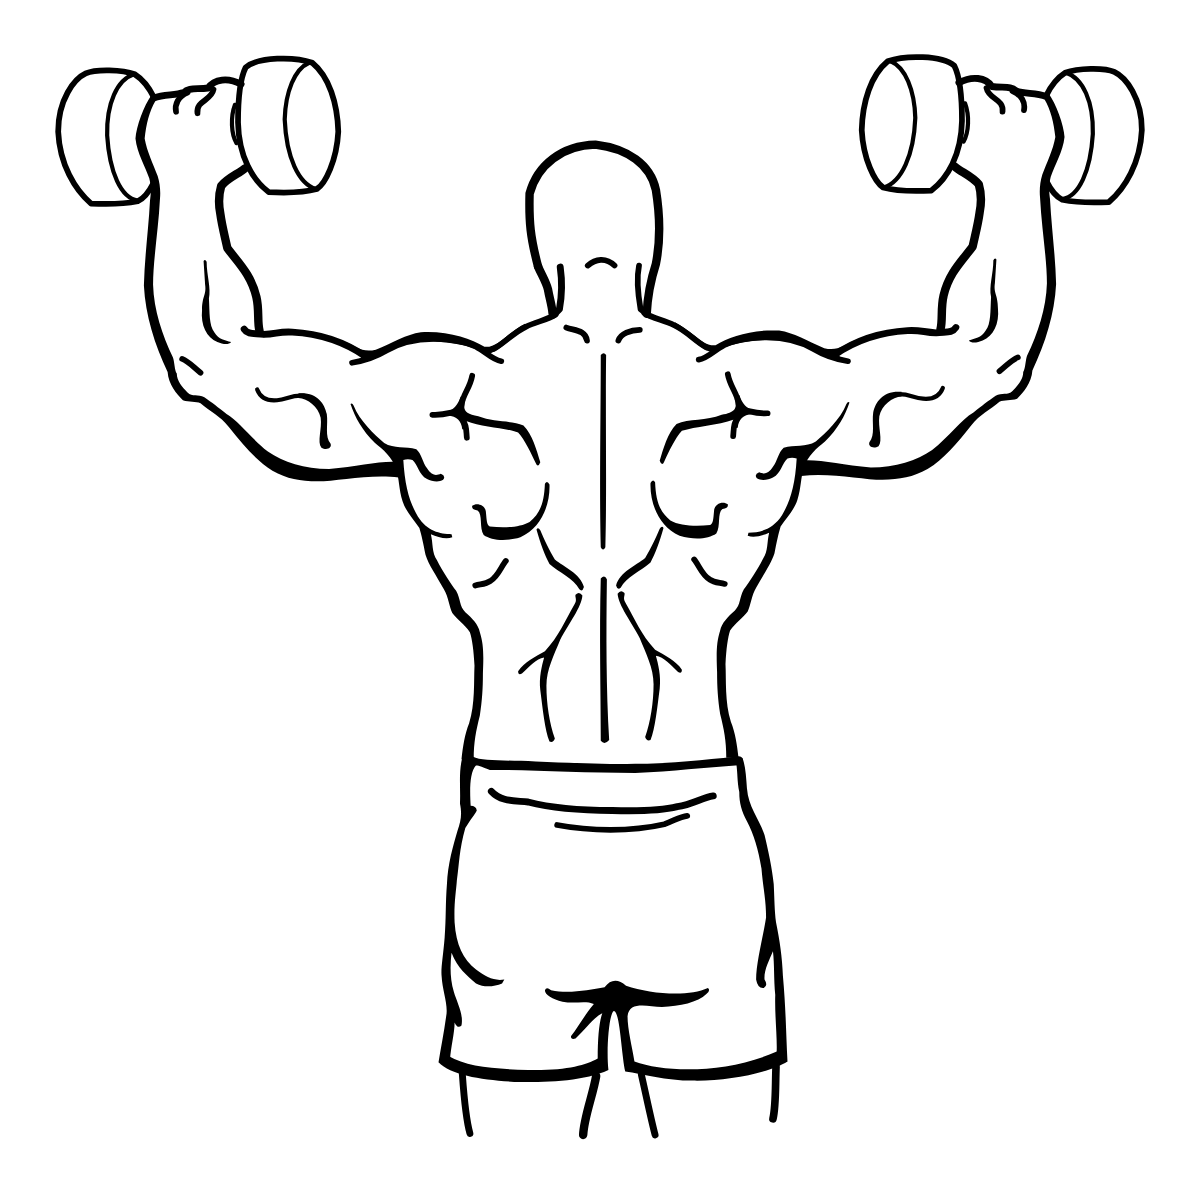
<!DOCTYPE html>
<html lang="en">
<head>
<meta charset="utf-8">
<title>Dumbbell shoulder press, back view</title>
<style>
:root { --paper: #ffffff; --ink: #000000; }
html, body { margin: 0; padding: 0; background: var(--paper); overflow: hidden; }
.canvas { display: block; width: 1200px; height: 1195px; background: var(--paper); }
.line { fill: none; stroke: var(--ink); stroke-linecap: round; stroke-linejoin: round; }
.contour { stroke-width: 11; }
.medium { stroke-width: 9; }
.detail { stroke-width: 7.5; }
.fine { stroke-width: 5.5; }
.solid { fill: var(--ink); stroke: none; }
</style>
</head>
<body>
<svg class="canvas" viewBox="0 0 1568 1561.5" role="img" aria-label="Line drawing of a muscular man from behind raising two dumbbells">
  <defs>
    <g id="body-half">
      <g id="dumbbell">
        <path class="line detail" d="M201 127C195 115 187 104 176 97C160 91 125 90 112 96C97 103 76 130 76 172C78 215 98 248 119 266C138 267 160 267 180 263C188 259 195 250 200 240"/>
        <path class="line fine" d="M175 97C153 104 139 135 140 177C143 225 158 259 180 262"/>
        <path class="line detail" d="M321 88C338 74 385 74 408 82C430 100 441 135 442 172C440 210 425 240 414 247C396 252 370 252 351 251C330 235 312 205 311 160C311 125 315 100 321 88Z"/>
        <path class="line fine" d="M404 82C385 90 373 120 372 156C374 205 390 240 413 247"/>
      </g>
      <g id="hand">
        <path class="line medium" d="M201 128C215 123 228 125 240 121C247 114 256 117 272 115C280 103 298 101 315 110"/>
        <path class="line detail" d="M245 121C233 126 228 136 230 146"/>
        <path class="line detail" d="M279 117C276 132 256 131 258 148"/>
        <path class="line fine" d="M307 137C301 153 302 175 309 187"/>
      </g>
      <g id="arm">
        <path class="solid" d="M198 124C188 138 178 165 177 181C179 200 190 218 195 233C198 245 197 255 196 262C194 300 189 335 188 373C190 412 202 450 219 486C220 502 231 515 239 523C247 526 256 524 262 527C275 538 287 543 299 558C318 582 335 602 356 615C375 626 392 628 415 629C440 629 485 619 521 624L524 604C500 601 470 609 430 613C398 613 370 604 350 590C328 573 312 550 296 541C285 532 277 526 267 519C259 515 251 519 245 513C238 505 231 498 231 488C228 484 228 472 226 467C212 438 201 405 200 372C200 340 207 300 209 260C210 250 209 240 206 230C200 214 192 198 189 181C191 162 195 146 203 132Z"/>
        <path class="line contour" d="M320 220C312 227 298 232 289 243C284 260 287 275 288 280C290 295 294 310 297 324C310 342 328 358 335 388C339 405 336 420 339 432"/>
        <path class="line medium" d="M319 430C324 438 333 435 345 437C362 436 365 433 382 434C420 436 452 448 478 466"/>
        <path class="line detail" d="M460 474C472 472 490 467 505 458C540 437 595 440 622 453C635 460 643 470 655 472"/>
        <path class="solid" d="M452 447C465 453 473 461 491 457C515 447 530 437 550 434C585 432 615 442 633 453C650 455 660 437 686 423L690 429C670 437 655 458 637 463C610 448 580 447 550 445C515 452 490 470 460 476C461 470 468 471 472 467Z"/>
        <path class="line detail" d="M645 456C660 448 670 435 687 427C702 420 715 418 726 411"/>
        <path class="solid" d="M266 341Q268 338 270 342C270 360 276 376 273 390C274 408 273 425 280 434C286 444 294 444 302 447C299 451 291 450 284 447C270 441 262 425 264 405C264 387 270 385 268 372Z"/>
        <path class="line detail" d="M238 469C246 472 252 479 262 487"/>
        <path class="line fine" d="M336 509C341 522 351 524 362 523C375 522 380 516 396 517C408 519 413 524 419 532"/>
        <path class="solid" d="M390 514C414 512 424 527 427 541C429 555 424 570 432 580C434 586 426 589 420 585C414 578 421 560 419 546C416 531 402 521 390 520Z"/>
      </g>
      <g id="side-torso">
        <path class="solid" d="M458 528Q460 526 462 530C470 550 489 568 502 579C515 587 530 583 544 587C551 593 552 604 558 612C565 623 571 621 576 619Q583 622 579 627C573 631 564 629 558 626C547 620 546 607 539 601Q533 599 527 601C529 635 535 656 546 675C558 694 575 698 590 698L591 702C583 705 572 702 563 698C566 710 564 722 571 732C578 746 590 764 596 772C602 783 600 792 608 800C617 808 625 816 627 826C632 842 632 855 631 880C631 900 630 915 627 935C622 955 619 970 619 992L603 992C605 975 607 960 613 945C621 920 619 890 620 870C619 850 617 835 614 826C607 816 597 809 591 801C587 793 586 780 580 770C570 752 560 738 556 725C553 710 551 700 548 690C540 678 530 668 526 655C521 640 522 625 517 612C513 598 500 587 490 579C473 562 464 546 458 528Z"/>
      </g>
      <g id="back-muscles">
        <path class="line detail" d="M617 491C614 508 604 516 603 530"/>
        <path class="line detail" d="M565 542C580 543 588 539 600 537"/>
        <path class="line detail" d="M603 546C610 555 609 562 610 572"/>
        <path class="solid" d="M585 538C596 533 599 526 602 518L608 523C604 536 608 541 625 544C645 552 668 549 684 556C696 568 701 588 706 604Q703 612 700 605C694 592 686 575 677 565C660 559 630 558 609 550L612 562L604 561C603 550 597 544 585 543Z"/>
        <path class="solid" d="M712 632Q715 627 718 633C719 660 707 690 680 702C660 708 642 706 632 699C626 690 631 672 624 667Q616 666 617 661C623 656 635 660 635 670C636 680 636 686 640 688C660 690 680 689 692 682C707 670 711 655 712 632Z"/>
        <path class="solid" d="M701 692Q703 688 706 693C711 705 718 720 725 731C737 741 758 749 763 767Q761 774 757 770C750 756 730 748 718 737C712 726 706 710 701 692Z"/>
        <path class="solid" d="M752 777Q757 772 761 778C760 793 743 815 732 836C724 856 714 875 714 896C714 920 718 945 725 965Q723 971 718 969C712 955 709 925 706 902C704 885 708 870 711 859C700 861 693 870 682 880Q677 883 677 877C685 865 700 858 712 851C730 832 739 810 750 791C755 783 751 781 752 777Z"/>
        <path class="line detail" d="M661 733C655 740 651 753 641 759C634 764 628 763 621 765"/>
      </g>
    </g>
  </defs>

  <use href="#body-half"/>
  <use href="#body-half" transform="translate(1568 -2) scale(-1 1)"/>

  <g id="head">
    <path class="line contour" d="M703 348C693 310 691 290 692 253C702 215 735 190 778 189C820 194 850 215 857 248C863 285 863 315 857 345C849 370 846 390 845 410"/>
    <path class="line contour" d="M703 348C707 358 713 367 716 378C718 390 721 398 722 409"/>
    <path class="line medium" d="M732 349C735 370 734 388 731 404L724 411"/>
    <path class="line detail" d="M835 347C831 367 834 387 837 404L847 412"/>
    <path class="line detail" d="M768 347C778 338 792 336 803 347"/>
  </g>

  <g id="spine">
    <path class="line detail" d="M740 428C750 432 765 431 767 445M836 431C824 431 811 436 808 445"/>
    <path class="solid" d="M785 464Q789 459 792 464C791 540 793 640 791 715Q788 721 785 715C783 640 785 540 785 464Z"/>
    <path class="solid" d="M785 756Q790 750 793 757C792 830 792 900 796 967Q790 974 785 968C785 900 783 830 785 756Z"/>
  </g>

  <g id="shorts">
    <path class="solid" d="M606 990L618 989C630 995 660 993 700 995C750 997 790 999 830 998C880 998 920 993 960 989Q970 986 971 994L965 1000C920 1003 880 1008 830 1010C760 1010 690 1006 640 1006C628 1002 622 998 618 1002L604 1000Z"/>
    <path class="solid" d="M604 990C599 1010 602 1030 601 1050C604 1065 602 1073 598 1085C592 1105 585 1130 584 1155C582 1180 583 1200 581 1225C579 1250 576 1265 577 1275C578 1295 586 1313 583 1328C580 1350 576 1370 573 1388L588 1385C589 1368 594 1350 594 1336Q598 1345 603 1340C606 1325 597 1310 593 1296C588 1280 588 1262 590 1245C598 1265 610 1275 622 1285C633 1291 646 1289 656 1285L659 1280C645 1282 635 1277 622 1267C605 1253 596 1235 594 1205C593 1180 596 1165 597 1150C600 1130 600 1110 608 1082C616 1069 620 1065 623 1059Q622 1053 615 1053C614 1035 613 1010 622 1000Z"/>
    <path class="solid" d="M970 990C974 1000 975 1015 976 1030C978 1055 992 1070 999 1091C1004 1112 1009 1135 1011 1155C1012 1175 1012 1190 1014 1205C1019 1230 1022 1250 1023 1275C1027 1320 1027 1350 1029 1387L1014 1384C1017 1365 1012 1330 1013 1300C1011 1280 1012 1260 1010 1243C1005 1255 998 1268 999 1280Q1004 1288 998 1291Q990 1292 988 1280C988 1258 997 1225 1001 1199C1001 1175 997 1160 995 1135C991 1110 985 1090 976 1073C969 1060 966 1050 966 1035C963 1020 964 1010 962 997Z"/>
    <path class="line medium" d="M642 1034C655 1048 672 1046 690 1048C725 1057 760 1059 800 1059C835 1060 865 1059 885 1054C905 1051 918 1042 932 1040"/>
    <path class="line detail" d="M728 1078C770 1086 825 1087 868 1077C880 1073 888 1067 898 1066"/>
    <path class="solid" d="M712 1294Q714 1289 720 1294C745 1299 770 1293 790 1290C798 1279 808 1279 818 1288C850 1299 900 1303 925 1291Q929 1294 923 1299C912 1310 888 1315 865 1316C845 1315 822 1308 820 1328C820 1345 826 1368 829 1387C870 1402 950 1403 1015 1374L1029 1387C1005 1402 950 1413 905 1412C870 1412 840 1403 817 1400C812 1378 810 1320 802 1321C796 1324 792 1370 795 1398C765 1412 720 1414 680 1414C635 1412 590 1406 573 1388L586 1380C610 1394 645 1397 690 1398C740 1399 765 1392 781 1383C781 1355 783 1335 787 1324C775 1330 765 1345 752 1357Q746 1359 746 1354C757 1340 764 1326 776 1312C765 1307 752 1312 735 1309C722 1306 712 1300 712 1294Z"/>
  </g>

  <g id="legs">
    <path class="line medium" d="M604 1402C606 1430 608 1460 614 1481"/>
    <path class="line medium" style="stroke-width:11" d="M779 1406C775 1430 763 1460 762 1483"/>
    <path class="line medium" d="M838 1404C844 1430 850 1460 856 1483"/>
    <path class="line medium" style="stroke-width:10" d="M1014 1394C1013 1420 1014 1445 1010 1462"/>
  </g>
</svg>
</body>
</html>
...
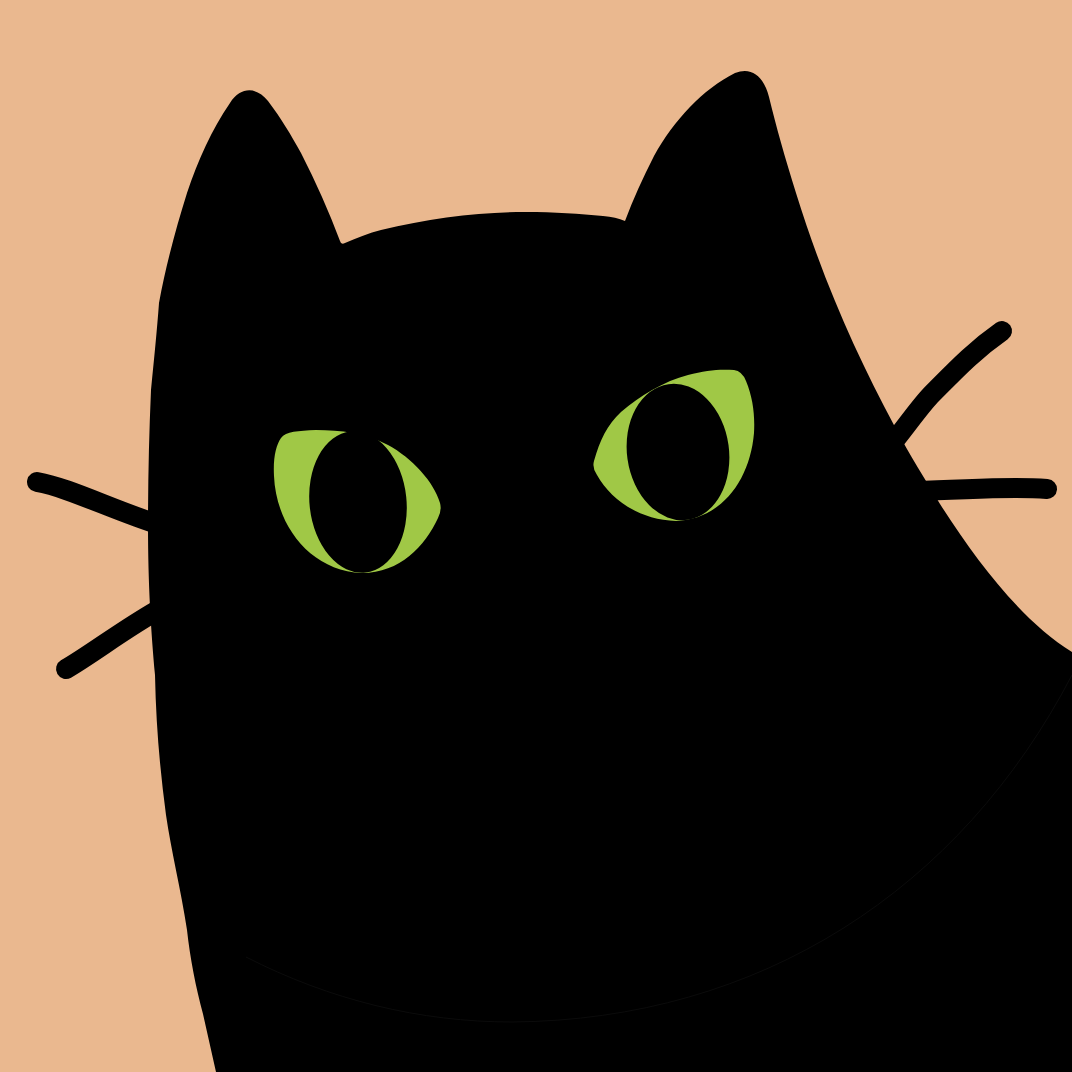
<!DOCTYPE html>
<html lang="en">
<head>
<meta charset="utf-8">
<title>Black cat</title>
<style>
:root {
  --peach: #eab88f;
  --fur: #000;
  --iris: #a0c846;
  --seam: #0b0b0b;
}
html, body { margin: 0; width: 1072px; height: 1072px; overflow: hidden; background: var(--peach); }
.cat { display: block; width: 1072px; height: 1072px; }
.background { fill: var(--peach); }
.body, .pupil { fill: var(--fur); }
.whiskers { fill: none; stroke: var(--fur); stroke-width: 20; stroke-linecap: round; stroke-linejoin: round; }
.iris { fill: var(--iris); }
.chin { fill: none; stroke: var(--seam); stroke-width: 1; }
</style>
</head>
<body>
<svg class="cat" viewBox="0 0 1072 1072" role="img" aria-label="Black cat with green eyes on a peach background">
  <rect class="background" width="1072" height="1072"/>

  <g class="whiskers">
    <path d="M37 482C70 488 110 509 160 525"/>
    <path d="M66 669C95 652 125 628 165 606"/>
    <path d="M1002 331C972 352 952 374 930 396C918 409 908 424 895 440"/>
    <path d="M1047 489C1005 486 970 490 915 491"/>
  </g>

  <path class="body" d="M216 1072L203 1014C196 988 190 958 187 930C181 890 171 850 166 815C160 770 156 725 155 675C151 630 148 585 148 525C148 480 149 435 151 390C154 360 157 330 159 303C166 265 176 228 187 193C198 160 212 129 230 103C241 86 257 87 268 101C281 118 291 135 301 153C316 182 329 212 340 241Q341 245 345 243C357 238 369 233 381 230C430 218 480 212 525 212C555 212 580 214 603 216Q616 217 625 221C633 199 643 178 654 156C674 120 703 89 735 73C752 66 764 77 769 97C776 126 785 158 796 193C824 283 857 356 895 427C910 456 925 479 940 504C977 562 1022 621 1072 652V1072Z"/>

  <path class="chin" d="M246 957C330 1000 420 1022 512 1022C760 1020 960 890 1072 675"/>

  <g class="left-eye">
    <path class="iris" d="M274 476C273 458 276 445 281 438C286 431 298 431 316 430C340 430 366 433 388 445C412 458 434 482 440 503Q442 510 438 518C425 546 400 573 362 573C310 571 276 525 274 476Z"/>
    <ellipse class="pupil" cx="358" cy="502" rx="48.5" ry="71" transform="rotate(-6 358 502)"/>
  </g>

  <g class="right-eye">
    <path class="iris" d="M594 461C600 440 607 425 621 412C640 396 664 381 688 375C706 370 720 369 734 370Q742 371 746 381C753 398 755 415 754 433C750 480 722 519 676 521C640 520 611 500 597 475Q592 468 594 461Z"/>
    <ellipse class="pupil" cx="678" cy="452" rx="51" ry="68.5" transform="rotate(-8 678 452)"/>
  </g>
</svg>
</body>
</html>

> _WHAT NEEDS TO BE DONE_: Print exactly the lines above from the one with "82C385 90 373" to the one with "456C660 448 670", including both.

> _WRITTEN RESPONSE_:
        <path class="line fine" d="M404 82C385 90 373 120 372 156C374 205 390 240 413 247"/>
      </g>
      <g id="hand">
        <path class="line medium" d="M201 128C215 123 228 125 240 121C247 114 256 117 272 115C280 103 298 101 315 110"/>
        <path class="line detail" d="M245 121C233 126 228 136 230 146"/>
        <path class="line detail" d="M279 117C276 132 256 131 258 148"/>
        <path class="line fine" d="M307 137C301 153 302 175 309 187"/>
      </g>
      <g id="arm">
        <path class="solid" d="M198 124C188 138 178 165 177 181C179 200 190 218 195 233C198 245 197 255 196 262C194 300 189 335 188 373C190 412 202 450 219 486C220 502 231 515 239 523C247 526 256 524 262 527C275 538 287 543 299 558C318 582 335 602 356 615C375 626 392 628 415 629C440 629 485 619 521 624L524 604C500 601 470 609 430 613C398 613 370 604 350 590C328 573 312 550 296 541C285 532 277 526 267 519C259 515 251 519 245 513C238 505 231 498 231 488C228 484 228 472 226 467C212 438 201 405 200 372C200 340 207 300 209 260C210 250 209 240 206 230C200 214 192 198 189 181C191 162 195 146 203 132Z"/>
        <path class="line contour" d="M320 220C312 227 298 232 289 243C284 260 287 275 288 280C290 295 294 310 297 324C310 342 328 358 335 388C339 405 336 420 339 432"/>
        <path class="line medium" d="M319 430C324 438 333 435 345 437C362 436 365 433 382 434C420 436 452 448 478 466"/>
        <path class="line detail" d="M460 474C472 472 490 467 505 458C540 437 595 440 622 453C635 460 643 470 655 472"/>
        <path class="solid" d="M452 447C465 453 473 461 491 457C515 447 530 437 550 434C585 432 615 442 633 453C650 455 660 437 686 423L690 429C670 437 655 458 637 463C610 448 580 447 550 445C515 452 490 470 460 476C461 470 468 471 472 467Z"/>
        <path class="line detail" d="M645 456C660 448 670 435 687 427C702 420 715 418 726 411"/>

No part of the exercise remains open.